NBA Commissioner David Stern presided over the Heat's championship ring ceremony last night prior to their season opener against the Celtics and acknowledged the effects of Hurricane Sandy. However, Stern committed a noticeable error by naming the wrong storm. Stern said to the crowd from center court, "I know that everyone around America watching has in their thoughts and their abiding concerns those who were affected by the tragedy of Hurricane Katrina and its aftermath.

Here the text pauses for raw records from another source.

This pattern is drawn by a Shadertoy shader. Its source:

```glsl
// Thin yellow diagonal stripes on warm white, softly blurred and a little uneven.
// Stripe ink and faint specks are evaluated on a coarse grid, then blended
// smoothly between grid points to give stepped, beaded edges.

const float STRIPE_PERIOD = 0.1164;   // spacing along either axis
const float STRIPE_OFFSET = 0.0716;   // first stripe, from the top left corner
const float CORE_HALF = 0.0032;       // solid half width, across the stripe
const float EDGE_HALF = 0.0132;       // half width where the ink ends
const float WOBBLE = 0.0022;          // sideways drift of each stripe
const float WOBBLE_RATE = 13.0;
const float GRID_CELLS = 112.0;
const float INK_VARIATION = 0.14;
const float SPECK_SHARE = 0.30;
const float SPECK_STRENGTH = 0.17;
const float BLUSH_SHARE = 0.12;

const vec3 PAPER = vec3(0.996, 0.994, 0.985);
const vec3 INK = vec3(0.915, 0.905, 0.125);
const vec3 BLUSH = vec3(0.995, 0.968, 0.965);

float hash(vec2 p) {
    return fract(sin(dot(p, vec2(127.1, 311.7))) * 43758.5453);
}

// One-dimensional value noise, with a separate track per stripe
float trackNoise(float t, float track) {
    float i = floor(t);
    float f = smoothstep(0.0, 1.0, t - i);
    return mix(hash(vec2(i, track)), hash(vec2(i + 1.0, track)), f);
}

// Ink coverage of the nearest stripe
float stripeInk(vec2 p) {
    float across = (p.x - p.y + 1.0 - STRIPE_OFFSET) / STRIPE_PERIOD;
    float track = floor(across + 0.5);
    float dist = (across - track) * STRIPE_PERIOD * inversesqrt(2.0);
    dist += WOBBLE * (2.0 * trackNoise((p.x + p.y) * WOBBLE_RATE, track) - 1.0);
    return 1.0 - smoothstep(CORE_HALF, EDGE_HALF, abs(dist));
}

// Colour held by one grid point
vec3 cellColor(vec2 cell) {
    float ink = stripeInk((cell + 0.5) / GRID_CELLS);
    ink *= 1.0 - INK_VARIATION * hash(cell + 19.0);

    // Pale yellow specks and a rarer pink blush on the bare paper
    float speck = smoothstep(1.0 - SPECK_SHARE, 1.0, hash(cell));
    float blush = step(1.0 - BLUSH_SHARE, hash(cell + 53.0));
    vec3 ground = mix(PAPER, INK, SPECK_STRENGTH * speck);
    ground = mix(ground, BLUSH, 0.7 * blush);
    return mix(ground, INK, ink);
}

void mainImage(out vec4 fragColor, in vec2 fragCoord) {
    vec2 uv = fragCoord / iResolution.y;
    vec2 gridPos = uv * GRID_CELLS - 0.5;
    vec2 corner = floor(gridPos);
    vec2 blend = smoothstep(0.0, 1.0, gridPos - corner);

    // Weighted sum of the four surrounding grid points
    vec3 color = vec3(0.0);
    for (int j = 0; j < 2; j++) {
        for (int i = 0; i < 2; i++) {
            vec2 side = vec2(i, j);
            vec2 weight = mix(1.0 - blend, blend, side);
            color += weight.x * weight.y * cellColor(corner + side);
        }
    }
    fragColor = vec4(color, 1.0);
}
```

That said, we have a celebration tonight" ("NBA Tip-Off," TNT, 10/30). YAHOO SPORTS’ Dan Devine noted after the Heat had received their title rings, TNT’s Ernie Johnson addressed the misstep and "clarified that the commissioner obviously intended to say 'Sandy'" (SPORTS.YAHOO.com, 10/30).

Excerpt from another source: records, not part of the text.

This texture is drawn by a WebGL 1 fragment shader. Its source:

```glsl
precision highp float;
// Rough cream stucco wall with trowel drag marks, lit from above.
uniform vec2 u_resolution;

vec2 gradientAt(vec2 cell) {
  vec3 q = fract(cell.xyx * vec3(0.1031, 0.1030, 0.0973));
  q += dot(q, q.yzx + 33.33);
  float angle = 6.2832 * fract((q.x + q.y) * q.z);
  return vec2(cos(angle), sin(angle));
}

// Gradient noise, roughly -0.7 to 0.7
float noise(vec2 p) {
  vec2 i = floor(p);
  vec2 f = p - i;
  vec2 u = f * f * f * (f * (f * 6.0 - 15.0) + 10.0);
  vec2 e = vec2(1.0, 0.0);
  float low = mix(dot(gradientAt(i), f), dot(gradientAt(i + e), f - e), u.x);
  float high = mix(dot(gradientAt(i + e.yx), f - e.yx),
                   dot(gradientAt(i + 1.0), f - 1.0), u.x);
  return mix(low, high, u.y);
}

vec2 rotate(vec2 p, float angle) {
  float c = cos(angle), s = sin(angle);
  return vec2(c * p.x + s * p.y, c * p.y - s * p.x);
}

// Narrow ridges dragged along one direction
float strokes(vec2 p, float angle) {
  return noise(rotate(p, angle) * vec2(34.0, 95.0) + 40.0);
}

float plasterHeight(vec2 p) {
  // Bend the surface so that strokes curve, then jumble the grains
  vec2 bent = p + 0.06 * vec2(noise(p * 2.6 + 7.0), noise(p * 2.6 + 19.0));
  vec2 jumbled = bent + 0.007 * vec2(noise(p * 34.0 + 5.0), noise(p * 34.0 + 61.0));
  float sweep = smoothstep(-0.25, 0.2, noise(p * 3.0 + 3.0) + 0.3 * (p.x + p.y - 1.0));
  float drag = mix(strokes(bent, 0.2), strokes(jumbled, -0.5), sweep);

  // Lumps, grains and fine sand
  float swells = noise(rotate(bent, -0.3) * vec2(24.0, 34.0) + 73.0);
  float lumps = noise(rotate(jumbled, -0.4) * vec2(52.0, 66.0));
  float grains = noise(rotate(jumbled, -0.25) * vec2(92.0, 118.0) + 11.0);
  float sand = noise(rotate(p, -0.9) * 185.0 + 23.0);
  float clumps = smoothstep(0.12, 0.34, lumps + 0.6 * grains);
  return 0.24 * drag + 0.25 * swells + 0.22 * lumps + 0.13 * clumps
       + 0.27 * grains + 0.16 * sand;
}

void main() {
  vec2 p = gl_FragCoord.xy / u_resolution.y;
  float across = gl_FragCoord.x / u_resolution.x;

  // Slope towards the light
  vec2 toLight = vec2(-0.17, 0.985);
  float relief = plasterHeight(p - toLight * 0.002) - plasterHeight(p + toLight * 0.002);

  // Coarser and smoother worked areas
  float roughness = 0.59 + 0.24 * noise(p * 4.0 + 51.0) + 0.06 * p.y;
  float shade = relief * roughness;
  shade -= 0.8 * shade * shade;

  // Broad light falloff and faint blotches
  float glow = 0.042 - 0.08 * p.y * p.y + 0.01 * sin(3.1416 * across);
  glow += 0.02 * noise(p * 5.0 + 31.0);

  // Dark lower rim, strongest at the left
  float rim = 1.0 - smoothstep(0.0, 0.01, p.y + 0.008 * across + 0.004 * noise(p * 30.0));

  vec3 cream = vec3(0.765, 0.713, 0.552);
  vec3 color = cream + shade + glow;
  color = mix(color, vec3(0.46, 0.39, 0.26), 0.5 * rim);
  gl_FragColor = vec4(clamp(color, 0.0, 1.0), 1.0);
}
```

STERN LOOK: With Stern last week announcing his retirement in February '14, TNT’s Charles Barkley called Stern “arguably the greatest commissioner in sports." Barkley said of Stern, "I have a lot of admiration and respect.” TNT’s Kenny Smith added, “When he took over the game, I don’t think it was a global game and now it is played everywhere, all over the world. To me, that’s the biggest addition that he’s done as commissioner.” NBA Deputy Commissioner & COO Adam Silver will replace Stern, and Barkley said, "He’s a great guy, he’s going to do a fantastic job. The only problem Adam has, when you build something so high, trying to maintain that and make it grow is very difficult. Adam is going to do a fantastic job." Smith: “He is following a legend, but he’s been there as well a lot of those years, in all of those meetings, all of his input has been there as well. It’s not new to him that he’s doing it.” Barkley added about Silver, “Do you think he’s going to be nice to me now? Sometimes when people get powerful they forget their little friends” ("NBA Tip-Off," TNT, 10/30). The AP’s Jim Litke wrote under the header, “Is Stern Best Commissioner In Sports?” Stern is “a ‘player's commissioner’ in nearly every sense, which is why the knocks against him have plenty of merit, too.” He “hitched the league's fortunes to the drawing power of its stars at the expense of its teams.” So while Stern “often pays lip service to achieving competitive balance, the dominance of two dozen or so superstars has made the argument moot.” Only eight teams have “won a championship during his stewardship” (SPORTS.YAHOO.com, 10/30).